The new Florida speaker can actually trace his ancestry back to William Weatherford, known as Chief Red Eagle in the Creek Indian tribe. He negotiated a peace treaty with Col. Andrew Jackson in the early part of the 19th century following battles in parts of Alabama and Florida.
Weatherford lists "faith, family and football," as his priorities in life. He and all six younger brothers played college football at varying levels. One, Drew Weatherford, was the starting quarterback at Florida State for three years. Their youngest brother, Peter, was just 2 when he died of cancer. Will Weatherford was 15 and helping his older sister Jackie hold down the fort at home while their parents tended to their dying son.
"I had to grow up real quick," Weatherford said. "It was time to step up."
While Will Weatherford's political philosophy is largely a result of his formative years under his mother Cathy Weatherford's tutelage, he credits his legislative style to observing Bense.
"People rarely remember what you do or what you say, but they remember how you treat them," Weatherford said. "He made sure people knew that he cared about them."

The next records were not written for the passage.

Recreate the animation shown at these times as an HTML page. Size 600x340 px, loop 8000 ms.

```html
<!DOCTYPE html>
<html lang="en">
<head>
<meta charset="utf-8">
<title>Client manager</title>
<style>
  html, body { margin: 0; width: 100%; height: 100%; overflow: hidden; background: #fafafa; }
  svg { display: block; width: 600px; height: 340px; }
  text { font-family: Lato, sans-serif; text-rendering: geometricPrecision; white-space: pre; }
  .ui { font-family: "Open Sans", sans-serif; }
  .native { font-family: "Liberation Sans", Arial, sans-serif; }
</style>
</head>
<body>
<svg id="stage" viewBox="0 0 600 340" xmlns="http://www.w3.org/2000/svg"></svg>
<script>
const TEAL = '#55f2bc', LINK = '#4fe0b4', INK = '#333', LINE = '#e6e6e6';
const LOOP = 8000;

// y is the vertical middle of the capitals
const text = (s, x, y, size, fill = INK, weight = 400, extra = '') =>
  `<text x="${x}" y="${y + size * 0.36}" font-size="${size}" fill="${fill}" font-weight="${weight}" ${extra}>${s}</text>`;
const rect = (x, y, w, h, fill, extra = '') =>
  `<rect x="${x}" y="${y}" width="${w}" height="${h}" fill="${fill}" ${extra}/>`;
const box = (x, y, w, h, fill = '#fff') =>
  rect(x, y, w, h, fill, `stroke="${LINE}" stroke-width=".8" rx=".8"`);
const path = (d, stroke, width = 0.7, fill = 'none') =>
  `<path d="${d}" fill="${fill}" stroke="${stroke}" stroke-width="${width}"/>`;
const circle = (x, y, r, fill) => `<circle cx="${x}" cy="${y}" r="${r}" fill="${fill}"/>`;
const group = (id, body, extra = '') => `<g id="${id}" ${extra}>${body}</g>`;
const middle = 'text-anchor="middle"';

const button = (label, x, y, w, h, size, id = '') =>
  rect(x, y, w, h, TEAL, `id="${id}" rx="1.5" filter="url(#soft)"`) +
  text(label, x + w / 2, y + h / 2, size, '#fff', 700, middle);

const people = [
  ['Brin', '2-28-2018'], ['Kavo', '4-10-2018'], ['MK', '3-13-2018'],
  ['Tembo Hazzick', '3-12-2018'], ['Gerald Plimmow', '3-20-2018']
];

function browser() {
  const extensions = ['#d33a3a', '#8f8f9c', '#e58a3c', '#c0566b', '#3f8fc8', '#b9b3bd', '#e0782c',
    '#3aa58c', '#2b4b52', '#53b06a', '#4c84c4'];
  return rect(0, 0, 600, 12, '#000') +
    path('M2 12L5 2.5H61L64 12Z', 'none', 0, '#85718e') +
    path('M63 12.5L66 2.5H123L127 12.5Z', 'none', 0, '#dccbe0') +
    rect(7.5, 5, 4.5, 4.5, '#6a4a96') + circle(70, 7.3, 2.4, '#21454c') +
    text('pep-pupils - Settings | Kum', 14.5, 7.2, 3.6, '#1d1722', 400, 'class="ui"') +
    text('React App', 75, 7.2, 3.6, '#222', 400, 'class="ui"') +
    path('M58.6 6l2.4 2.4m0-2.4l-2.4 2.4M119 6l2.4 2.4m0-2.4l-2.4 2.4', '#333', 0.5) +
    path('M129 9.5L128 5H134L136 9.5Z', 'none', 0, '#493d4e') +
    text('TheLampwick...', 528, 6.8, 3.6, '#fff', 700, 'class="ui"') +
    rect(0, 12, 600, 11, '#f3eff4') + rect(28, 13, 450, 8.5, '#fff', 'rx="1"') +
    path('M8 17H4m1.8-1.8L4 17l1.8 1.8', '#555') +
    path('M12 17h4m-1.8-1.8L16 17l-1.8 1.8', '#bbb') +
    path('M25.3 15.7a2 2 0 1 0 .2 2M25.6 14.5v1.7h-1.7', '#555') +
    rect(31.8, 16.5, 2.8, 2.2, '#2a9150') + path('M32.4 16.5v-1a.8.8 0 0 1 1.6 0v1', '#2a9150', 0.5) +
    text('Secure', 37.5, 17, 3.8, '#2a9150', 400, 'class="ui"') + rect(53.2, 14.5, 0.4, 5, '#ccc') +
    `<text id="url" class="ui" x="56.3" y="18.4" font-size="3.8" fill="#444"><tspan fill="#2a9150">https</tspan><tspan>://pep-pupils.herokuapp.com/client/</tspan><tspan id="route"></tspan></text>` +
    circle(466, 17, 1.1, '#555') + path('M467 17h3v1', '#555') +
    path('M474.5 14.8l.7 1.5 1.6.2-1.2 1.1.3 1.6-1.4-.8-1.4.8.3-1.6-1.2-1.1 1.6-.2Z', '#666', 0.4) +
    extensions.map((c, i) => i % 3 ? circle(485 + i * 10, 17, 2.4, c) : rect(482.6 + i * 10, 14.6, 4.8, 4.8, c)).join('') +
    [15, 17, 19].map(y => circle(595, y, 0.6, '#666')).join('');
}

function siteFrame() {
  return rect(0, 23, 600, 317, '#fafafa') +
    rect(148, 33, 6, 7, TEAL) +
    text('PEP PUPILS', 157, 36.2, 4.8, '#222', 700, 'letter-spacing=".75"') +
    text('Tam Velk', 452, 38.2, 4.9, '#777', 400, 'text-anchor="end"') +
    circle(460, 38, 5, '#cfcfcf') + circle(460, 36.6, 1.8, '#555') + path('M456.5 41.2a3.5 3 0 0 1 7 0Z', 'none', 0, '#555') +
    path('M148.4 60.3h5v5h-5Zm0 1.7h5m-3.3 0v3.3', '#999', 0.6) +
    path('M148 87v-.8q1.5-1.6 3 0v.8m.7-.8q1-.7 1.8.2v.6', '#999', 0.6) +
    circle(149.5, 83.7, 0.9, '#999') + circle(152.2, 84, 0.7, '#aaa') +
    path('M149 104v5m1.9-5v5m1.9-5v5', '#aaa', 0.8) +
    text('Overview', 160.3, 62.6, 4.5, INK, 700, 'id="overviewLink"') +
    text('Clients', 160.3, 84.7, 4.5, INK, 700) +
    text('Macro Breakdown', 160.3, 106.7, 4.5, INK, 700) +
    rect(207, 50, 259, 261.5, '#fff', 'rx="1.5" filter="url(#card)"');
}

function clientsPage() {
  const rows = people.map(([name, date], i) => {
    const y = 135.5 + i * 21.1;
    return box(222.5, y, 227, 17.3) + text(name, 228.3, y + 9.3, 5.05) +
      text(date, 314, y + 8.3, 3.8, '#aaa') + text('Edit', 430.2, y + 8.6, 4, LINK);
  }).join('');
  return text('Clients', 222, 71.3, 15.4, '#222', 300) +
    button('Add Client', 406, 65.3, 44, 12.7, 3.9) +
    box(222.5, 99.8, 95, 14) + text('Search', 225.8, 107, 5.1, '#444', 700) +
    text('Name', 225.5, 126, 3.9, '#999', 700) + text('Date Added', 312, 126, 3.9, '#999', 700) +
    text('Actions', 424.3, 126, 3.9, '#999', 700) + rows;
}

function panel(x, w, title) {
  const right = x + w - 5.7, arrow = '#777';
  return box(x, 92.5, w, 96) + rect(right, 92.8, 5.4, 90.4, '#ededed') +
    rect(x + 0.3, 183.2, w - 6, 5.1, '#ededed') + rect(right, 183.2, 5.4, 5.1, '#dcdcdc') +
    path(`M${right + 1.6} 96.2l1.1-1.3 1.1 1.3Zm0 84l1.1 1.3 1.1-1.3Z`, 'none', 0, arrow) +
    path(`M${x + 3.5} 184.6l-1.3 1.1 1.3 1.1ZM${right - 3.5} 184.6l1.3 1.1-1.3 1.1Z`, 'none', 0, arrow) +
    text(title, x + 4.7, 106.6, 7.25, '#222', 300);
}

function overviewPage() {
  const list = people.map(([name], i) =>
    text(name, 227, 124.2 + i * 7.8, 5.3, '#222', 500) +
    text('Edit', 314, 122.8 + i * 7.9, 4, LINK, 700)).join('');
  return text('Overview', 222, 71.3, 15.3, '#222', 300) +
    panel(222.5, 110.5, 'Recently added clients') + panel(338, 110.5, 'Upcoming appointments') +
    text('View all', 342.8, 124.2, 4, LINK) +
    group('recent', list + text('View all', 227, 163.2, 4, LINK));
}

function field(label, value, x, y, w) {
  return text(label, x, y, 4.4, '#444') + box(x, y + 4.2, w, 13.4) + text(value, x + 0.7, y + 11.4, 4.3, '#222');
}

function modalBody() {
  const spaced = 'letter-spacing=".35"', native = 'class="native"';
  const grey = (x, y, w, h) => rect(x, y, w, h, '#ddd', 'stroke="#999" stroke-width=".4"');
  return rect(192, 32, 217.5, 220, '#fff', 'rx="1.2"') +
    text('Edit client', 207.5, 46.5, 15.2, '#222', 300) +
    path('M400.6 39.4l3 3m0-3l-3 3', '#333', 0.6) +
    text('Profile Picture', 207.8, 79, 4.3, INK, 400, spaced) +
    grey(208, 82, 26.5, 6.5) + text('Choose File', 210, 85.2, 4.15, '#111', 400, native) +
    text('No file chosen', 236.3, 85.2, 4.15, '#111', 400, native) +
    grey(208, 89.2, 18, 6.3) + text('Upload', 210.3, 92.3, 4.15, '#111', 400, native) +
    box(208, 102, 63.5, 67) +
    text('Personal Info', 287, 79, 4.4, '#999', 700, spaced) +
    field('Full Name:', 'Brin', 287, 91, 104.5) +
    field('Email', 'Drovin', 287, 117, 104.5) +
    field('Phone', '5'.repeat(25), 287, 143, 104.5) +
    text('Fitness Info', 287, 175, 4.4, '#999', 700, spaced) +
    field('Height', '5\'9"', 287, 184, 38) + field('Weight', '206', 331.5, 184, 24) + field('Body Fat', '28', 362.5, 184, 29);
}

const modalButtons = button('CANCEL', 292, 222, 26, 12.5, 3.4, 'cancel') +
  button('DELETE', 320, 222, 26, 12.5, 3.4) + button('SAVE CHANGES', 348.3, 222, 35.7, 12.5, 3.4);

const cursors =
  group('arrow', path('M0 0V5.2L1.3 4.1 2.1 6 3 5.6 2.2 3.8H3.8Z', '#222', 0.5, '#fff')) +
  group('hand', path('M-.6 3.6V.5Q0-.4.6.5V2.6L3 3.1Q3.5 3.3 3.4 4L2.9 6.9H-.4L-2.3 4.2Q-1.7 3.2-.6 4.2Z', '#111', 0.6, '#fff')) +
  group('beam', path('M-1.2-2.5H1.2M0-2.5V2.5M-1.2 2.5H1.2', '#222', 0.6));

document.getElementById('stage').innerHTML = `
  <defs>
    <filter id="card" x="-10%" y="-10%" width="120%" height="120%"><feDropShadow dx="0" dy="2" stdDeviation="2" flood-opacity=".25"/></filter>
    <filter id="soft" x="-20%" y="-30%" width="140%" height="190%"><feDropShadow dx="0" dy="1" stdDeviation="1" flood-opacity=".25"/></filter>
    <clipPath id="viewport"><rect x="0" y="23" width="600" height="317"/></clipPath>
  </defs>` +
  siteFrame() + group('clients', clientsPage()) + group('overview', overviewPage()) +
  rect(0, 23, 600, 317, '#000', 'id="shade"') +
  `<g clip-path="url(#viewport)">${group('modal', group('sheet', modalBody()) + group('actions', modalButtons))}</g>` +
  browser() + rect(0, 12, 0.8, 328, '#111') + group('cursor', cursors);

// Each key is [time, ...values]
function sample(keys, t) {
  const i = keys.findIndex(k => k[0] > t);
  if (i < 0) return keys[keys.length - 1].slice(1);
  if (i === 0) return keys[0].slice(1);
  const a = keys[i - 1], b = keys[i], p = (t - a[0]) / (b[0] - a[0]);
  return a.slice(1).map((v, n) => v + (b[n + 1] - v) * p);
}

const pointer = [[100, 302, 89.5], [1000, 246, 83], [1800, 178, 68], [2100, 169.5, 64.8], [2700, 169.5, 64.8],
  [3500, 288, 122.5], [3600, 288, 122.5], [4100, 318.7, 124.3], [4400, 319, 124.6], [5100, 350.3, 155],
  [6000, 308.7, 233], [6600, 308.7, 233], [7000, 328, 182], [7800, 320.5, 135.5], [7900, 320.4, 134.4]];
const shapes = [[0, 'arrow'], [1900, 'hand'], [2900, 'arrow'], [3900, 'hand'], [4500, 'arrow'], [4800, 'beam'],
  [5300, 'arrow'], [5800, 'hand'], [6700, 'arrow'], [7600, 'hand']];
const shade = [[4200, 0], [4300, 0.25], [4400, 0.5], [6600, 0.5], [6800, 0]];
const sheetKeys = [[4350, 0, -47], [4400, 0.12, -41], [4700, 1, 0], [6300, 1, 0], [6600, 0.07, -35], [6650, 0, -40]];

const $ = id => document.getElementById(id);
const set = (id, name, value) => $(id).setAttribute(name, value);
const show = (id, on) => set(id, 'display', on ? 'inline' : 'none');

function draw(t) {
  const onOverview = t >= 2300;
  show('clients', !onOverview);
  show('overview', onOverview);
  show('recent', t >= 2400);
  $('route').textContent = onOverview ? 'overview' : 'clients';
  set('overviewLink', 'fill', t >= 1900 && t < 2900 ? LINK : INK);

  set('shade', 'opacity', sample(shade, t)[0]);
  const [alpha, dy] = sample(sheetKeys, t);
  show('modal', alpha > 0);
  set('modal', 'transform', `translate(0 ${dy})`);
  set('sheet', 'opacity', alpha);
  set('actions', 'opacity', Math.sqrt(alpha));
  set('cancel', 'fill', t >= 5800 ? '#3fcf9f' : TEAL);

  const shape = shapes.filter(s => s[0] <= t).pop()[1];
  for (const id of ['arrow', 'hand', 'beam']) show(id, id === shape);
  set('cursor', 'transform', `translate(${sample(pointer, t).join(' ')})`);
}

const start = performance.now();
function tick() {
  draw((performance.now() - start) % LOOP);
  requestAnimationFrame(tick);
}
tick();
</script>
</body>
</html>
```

The Texas-born, home-schooled Weatherford formally became speaker in November. The youngest speaker was the late Doyle Conner, who was elected at the age of 28 in 1958.
One of Weatherford's primary goals for the 60-day legislative session that begins March 5 is to eliminate guaranteed pension benefits for newly hired state employees as a way to reduce the cost of paying for them. Instead, all new hires would go into the state's defined contribution plan, which is currently optional. Those benefits can vary depending how successful an employee's investment choices turn out, similar to a 401k plan.
Eliminating the defined benefit for new hires could be the young speaker's toughest challenge.
"If we could afford it, it would be great, but we can't afford it long term." Weatherford said during a half-hour interview in his fourth floor office at the Capitol. He said it will cost the state $500 million this year to keep the retirement fund sound.
Weatherford and other critics of the present retirement system are worried it can't remain sound in the future without more taxpayer contributions.
"It's a ticking time bomb in every state and in every city across the country," Weatherford said. "Why would we allow people to go into a fund that we're going to have to bail out every year?"
Rep. Perry Thurston, the House Democratic leader, said he looks forward to working with Weatherford although there are bound to be some fights.